In McIntyre’s first novel, “Insiders,” published in 2011, McGregor channels McIntyre’s pique at largely unregulated corners of the markets that contributed to the financial apocalypse of 2008. The villain in “Insiders” and in McIntyre’s new book is a rogue billionaire hedge fund manipulator who taunts the hero/broker with pathological phone calls and holes up in a mansion in Cuba.

It helps to have uber-best-selling authors, such as David Baldacci, as clients. At his first-ever book party, Baldacci’s wife, Michelle, leaned over and whispered to him about which page he was supposed to sign, McIntyre recalls.

One recent afternoon at Equinox, the upscale downtown Washington power-lunch hub, celebrity chef Todd Gray comes out of the kitchen to greet McIntyre at his table, naturally.

“I thought I might get a free lunch since I mentioned the restaurant in my book,” McIntyre yuk-yuks to him.

Gray, whose cousin is on McIntyre’s brokerage team, just smiles.  

Once he’s talking about his books, McIntyre allows himself a bit of latitude, complaining about the “misuse of power” he’s observed over the years in Washington.

“You see sort of the climbers that are seeking power,” he says. If you talked with almost any members of Congress, he says, they would be likely to vouch for entitlement reforms. But they worry and do little, he says, because they know “you’re going to have AARP on your back.”

What would grandpa, a right-hand man of the father of the New Deal, think about all this?

“Do you think he’s turning over in his grave?” McIntyre asks.

There’s no need to answer.

“Are we the 1 percent?” says McIntyre, who is donating proceeds from his new book to charity. “Sure we are. But if we are enhancing people’s lifestyles, enabling them to have a comfortable retirement, pay for their college education, and we’re getting reviled for that, it’s worth it.”

The famous athletes he represents are particularly vulnerable. Everyone’s got a deal for them.

“You look around at all the horror stories,” says Donald Dell, the former Davis Cup captain, tennis TV commentator and renowned sports agent who is a McIntyre pal and neighbor. “They have not kept track of their money. The smart ones want to be stable and solid.”

Over the years, McIntyre says he has steered clients away from dubious investments in everything from thoroughbred racehorses to puppy farms. 
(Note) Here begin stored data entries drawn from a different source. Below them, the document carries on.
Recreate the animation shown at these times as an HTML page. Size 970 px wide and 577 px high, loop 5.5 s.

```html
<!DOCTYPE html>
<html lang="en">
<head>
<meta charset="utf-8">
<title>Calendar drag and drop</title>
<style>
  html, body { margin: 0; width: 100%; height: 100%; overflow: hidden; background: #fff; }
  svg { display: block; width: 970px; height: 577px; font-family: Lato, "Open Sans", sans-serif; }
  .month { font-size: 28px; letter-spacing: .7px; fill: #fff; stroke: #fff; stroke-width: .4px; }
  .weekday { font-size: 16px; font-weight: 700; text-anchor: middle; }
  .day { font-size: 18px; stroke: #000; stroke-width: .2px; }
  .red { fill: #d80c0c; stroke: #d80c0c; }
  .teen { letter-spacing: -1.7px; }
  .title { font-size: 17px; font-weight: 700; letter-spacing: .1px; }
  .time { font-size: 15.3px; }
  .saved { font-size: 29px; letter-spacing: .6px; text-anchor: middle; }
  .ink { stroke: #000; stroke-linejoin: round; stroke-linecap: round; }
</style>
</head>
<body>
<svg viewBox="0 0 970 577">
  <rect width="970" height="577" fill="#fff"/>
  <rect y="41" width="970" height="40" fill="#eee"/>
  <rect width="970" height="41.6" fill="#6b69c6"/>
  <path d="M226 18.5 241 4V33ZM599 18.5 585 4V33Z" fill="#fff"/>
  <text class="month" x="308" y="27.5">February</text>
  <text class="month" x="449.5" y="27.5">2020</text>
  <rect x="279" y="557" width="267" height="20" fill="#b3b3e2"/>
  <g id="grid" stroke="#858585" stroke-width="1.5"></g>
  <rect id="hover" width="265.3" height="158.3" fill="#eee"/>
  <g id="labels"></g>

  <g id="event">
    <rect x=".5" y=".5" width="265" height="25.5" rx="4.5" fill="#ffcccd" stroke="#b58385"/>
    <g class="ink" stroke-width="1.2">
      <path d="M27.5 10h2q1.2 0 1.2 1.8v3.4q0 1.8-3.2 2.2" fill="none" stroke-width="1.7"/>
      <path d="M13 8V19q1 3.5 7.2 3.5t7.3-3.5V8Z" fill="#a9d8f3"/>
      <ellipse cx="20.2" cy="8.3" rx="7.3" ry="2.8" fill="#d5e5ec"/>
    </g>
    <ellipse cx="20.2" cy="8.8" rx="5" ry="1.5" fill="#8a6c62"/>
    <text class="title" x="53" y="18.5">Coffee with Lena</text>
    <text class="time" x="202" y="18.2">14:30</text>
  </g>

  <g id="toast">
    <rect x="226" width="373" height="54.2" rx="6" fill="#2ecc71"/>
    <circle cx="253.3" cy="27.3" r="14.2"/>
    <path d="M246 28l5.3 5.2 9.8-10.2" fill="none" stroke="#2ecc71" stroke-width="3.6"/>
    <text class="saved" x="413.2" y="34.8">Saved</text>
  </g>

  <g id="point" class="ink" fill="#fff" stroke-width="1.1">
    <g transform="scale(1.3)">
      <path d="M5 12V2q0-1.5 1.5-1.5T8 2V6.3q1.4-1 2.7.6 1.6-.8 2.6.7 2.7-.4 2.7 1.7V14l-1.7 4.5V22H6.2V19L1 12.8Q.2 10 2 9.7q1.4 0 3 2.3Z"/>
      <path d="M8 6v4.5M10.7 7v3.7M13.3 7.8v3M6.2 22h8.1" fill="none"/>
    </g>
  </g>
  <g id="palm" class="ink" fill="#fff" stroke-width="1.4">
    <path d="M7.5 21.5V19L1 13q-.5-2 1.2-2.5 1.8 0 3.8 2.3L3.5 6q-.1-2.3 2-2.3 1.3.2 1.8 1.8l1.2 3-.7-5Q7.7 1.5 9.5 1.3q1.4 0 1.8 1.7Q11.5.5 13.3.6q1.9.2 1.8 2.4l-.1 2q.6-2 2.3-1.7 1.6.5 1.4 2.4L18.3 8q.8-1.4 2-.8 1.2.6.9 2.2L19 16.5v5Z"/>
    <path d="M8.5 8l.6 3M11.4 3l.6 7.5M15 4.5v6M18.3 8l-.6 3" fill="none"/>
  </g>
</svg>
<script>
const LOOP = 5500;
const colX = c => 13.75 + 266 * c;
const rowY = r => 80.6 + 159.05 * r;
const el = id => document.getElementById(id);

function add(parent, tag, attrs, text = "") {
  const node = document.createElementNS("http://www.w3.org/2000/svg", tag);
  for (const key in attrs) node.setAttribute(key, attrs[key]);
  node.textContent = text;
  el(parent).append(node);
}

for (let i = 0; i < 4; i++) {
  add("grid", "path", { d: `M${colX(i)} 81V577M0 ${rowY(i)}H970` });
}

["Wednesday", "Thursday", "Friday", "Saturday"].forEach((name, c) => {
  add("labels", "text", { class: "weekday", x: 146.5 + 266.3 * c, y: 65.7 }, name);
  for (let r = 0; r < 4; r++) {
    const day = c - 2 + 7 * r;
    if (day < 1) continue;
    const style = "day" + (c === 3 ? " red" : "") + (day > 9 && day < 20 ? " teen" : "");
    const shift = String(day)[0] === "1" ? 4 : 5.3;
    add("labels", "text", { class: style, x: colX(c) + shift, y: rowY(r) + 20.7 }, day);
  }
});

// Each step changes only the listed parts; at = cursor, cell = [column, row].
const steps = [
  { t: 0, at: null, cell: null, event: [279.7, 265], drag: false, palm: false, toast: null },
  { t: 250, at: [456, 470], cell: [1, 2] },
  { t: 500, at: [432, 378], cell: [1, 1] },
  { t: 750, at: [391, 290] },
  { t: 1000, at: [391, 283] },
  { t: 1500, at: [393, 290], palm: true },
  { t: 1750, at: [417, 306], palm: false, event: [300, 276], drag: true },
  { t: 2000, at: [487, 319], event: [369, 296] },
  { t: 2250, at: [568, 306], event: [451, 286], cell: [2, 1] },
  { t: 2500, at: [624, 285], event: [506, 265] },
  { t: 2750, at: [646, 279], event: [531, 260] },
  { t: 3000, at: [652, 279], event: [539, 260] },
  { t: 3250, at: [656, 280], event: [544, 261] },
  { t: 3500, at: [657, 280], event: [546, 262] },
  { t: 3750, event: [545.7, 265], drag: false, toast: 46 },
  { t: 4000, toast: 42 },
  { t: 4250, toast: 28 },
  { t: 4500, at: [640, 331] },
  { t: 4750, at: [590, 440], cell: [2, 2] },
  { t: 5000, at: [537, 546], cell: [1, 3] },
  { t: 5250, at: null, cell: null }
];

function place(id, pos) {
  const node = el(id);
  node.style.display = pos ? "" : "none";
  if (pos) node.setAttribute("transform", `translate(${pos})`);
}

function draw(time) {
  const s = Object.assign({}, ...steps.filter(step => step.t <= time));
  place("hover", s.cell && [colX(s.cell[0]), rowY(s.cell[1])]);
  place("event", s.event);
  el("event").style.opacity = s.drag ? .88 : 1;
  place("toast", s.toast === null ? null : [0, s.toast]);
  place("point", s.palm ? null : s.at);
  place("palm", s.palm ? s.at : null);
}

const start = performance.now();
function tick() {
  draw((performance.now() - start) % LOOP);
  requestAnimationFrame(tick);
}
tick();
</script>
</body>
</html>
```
“Money is the last taboo. They’d rather talk about their sex lives than money,” McIntyre says. “Unsophisticated people are easier to deal with unless they think they’re sophisticated.”

McIntyre can ponder all of this on his choice of many, many fields of green. He is, after all, a member of three country clubs — Congressional, as well as clubs near his vacation homes in Naples, Fla., and Bethany Beach, Del. He jokes that he wants to be the worst golfer at three of the best clubs. But Dell — who has referred numerous athletes to his buddy — says McIntyre is actually one of the most competitive people he’s ever met, whether on the golf course or the tennis court, where McIntyre has won club championships.

Their golf matches got so intense that they had to cool things by not giving each other strokes. (They were arguing too much about how many.) Once, Dell says, he nipped McIntyre and collected a $5 bet by kicking his friend’s ball into a sand trap on the 18th hole when McIntyre wasn’t looking.

In the clubhouse afterward, Dell confessed. “Marvin went ballistic!” Dell recalls.

The Three Billion Dollar Man wanted his money.